Step 1 – Remove the Wheels
Park your car on a flat, even surface and make sure that the parking brake is completely engaged. Place the wooden blocks behind the rear tires to keep the vehicle in position when it is jacked. Loosen the wheel bolts but do not remove them completely.
Then, locate the jacking points on each sides of the car and use the trolley jack or portable car jack to lift the front end of the car off of the ground. Place the axle stands in place and lower your vehicle onto them. The wheel bolts can now be fully loosened, and you should now bring out the wheels.
Step 2 – Compress the Brake Caliper

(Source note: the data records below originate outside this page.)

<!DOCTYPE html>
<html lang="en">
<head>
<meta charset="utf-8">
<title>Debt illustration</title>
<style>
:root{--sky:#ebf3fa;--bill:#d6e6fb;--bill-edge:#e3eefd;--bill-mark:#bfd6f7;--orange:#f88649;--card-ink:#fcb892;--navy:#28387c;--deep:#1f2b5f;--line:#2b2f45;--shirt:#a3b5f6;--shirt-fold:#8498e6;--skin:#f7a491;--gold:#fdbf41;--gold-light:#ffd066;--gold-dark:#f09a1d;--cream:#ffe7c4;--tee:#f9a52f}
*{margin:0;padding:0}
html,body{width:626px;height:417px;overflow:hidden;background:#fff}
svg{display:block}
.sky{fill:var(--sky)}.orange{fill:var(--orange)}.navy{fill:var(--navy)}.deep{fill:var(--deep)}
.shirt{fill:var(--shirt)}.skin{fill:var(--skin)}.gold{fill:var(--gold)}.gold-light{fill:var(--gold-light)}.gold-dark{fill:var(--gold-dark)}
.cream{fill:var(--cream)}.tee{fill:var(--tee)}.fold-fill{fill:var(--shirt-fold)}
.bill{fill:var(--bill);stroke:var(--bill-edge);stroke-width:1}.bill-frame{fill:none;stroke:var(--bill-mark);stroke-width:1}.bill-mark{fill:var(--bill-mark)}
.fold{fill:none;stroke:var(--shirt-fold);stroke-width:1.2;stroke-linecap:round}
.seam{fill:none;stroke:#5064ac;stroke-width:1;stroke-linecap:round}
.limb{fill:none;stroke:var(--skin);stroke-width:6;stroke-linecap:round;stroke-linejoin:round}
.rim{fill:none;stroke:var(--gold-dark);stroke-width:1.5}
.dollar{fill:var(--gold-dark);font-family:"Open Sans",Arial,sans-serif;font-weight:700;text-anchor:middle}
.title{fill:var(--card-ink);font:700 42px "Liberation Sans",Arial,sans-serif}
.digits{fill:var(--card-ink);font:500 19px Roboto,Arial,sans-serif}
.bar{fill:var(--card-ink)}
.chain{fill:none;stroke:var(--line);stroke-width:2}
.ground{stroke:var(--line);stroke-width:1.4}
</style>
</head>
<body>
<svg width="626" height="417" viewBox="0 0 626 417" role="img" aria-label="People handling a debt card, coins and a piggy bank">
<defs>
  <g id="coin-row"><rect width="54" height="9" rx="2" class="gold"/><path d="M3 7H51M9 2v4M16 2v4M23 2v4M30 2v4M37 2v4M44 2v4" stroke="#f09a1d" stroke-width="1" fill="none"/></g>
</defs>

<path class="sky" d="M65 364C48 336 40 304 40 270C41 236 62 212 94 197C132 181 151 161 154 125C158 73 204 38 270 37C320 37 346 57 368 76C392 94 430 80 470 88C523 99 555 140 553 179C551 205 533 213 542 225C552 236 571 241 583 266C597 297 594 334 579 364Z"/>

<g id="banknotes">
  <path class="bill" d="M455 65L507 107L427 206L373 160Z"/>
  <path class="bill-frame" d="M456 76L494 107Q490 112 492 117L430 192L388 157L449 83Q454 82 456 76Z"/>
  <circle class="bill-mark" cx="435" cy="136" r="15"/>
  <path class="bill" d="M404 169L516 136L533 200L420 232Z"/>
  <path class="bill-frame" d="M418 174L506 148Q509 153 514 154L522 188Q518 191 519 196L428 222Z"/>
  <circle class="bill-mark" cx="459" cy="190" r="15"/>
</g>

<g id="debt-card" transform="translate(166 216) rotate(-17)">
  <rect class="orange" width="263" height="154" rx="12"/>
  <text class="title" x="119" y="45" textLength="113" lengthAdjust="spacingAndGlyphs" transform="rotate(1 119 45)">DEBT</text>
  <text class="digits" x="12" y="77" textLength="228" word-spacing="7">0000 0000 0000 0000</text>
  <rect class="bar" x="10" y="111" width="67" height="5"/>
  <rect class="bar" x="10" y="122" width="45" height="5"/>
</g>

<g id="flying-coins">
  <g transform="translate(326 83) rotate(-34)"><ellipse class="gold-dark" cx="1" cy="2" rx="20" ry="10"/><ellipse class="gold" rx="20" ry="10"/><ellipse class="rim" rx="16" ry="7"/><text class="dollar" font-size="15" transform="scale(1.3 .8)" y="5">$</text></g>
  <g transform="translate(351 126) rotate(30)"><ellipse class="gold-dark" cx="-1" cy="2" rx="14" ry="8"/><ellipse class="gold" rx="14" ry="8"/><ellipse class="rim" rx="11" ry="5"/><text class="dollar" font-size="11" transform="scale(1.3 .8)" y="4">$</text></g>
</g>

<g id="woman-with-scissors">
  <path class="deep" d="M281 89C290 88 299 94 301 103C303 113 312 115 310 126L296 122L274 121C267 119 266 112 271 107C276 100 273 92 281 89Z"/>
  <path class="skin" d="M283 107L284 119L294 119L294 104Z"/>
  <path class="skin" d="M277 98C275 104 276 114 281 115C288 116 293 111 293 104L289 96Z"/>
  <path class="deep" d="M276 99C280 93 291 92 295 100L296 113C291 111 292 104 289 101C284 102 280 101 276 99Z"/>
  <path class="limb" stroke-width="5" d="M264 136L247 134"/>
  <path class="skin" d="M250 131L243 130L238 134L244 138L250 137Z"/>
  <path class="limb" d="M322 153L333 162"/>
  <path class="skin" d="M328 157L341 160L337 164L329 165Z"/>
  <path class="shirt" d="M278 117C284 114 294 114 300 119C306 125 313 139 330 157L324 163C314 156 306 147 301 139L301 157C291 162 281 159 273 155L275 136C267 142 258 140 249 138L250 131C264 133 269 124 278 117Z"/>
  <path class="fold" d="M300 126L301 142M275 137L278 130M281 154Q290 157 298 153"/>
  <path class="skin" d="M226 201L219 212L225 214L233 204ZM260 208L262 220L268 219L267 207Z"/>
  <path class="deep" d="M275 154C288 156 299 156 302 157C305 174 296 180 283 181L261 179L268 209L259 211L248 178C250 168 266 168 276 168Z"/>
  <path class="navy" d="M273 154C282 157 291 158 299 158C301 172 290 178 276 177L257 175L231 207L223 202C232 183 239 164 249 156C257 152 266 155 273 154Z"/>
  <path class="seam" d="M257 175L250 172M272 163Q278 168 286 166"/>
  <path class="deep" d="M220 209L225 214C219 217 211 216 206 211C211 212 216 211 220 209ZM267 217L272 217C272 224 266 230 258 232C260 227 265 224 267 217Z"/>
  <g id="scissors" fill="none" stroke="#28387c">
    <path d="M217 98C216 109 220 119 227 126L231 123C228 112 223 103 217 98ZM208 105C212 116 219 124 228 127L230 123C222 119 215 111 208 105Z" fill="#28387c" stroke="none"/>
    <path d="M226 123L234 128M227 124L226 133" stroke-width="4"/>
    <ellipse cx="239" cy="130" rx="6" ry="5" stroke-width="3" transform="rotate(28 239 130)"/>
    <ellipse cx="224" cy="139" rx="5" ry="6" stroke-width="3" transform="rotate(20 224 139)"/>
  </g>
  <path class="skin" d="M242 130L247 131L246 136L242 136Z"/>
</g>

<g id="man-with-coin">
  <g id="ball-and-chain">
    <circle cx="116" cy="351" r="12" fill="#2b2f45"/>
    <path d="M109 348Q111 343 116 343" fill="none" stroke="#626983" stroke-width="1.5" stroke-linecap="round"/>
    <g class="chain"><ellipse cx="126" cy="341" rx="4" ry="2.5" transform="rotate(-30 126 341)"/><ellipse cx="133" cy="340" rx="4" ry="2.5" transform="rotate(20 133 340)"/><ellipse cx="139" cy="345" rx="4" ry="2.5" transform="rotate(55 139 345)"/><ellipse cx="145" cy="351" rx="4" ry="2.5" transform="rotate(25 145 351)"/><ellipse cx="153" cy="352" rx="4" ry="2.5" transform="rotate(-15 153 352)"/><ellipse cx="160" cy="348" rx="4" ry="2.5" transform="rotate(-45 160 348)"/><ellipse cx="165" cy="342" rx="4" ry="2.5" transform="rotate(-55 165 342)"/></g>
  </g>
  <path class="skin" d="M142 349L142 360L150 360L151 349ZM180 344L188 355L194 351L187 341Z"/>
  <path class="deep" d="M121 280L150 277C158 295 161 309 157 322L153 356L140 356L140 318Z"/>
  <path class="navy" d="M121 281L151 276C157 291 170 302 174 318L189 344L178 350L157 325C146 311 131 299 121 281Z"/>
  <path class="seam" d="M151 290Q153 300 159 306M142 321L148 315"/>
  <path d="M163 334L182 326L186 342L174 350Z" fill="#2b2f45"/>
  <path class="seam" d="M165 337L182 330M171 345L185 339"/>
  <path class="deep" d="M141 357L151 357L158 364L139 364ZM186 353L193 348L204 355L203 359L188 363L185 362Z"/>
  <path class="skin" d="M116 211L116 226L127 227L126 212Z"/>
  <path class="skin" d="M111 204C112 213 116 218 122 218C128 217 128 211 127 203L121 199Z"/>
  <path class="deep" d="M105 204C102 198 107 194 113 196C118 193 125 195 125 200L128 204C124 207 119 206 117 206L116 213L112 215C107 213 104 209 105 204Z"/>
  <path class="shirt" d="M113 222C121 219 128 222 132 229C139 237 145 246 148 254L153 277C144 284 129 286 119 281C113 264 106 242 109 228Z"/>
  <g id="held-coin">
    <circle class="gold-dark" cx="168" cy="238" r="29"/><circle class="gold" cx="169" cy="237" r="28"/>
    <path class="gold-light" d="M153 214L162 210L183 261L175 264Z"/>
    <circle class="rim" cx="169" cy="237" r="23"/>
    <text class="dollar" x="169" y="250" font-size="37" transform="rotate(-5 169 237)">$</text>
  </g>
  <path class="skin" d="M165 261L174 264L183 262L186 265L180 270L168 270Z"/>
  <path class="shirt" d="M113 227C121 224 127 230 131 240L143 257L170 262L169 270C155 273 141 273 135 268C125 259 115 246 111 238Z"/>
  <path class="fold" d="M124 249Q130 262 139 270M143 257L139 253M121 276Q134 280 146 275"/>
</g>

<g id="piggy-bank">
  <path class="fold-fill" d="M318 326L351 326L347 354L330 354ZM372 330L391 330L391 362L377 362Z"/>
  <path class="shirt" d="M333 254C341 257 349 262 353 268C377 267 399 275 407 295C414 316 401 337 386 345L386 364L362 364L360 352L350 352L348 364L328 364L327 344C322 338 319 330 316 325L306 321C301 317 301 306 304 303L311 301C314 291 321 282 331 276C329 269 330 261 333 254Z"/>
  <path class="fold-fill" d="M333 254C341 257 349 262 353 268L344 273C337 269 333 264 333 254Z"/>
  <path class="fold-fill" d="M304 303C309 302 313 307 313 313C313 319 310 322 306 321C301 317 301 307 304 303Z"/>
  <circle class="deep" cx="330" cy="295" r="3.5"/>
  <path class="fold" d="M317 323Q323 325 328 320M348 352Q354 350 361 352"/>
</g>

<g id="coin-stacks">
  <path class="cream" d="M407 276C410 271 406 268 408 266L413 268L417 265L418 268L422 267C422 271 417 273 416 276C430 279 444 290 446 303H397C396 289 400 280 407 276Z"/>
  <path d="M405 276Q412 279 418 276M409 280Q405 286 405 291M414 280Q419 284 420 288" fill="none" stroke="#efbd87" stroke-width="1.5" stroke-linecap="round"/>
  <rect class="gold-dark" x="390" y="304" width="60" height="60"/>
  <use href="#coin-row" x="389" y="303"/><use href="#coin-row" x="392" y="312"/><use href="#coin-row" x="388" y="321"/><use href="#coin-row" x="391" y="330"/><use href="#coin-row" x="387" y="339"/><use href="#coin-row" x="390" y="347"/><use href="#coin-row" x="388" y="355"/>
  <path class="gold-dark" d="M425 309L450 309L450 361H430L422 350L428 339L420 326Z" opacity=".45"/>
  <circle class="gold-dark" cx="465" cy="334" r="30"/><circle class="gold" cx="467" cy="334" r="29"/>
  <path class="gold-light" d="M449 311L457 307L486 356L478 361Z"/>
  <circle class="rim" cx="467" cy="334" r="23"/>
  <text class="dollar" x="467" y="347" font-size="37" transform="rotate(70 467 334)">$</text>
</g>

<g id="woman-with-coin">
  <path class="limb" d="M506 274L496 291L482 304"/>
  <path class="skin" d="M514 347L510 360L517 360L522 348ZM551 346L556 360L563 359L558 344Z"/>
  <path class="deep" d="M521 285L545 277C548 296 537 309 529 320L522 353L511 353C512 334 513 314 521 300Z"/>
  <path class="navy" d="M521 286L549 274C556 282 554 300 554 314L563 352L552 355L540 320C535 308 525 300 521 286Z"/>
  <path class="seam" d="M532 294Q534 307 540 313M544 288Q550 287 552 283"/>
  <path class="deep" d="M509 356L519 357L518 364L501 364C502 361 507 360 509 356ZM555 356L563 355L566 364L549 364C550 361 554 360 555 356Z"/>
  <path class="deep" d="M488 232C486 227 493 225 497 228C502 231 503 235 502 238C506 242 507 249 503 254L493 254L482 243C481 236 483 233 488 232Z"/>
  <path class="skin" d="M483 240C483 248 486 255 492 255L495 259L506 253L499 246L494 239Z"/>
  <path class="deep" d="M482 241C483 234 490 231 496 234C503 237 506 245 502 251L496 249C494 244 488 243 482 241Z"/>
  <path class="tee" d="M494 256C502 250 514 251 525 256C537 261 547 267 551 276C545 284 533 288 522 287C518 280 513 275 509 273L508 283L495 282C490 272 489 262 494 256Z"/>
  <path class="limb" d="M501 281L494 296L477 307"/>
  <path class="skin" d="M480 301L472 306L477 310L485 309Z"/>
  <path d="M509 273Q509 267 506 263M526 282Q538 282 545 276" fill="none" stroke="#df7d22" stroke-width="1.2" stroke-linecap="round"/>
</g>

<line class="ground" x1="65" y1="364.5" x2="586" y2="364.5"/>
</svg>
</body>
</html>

You might want to concentrate on changing one side at a time because if you take both calipers off, it’s possible you could lose the piston out of one of them when compressing the other. You may also turn the car’s steering wheel toward the side you’re working on. Doing so will give more space and therefore better access to the calipers and brake pads.
When you’re set, take the C-clamp and compress the piston of the caliper until it is forced into the brake caliper housing unit. This allows for the caliper assembly to be removed, and it also makes for the additional space required to mount the new brake pads. If your brake calipers need repairs, you should fix them before you continue.
The mounting bolts of the caliper can be unbolted with the use of a ratchet and an appropriate-sized socket, and the caliper should easily come away from the rotor. Occasionally, special keys in hexagonal, torx, or star shapes are needed to do this. Take care not to bend or break the brake hose.
Step 3 – Remove and Inspect the Pads
The old brake pads can then be removed. If they are 1/8 inches thick or less, they need to be replaced.
Check for signs of uneven wear, as this will show that your vehicle has other problems. It also helps to know the condition of the rotors; if they are covered in deep grooves, you will need to get them turned or changed.
Step 4 – Install New Pads
You can now take your new set of pads and install them into the caliper. Usually, it is easier to place the inner pad into the caliper first and then add the outer pad afterward. You may have to tighten the C-clamp further to depress the piston enough to create space for the new pads. Once the pads are in place, the caliper can be put back on the rotor and bolted into position.
Step 5 – Refitting the Wheels
Once a visual check has been done to make sure everything is in the correct position, the wheels can now be replaced. Tighten each by hand before dropping them back to the ground, and finish tightening with the wheel brace as soon as the car is back on all four wheels.
Step 6 – Perform a Safety Check
Check brake fluid levels before testing the brakes. It is advised that you drive slowly and check the brakes in a quiet area before entering traffic again. Remember that you may need to bleed the brakes before moving the car if the foot pedal feels spongy when depressed.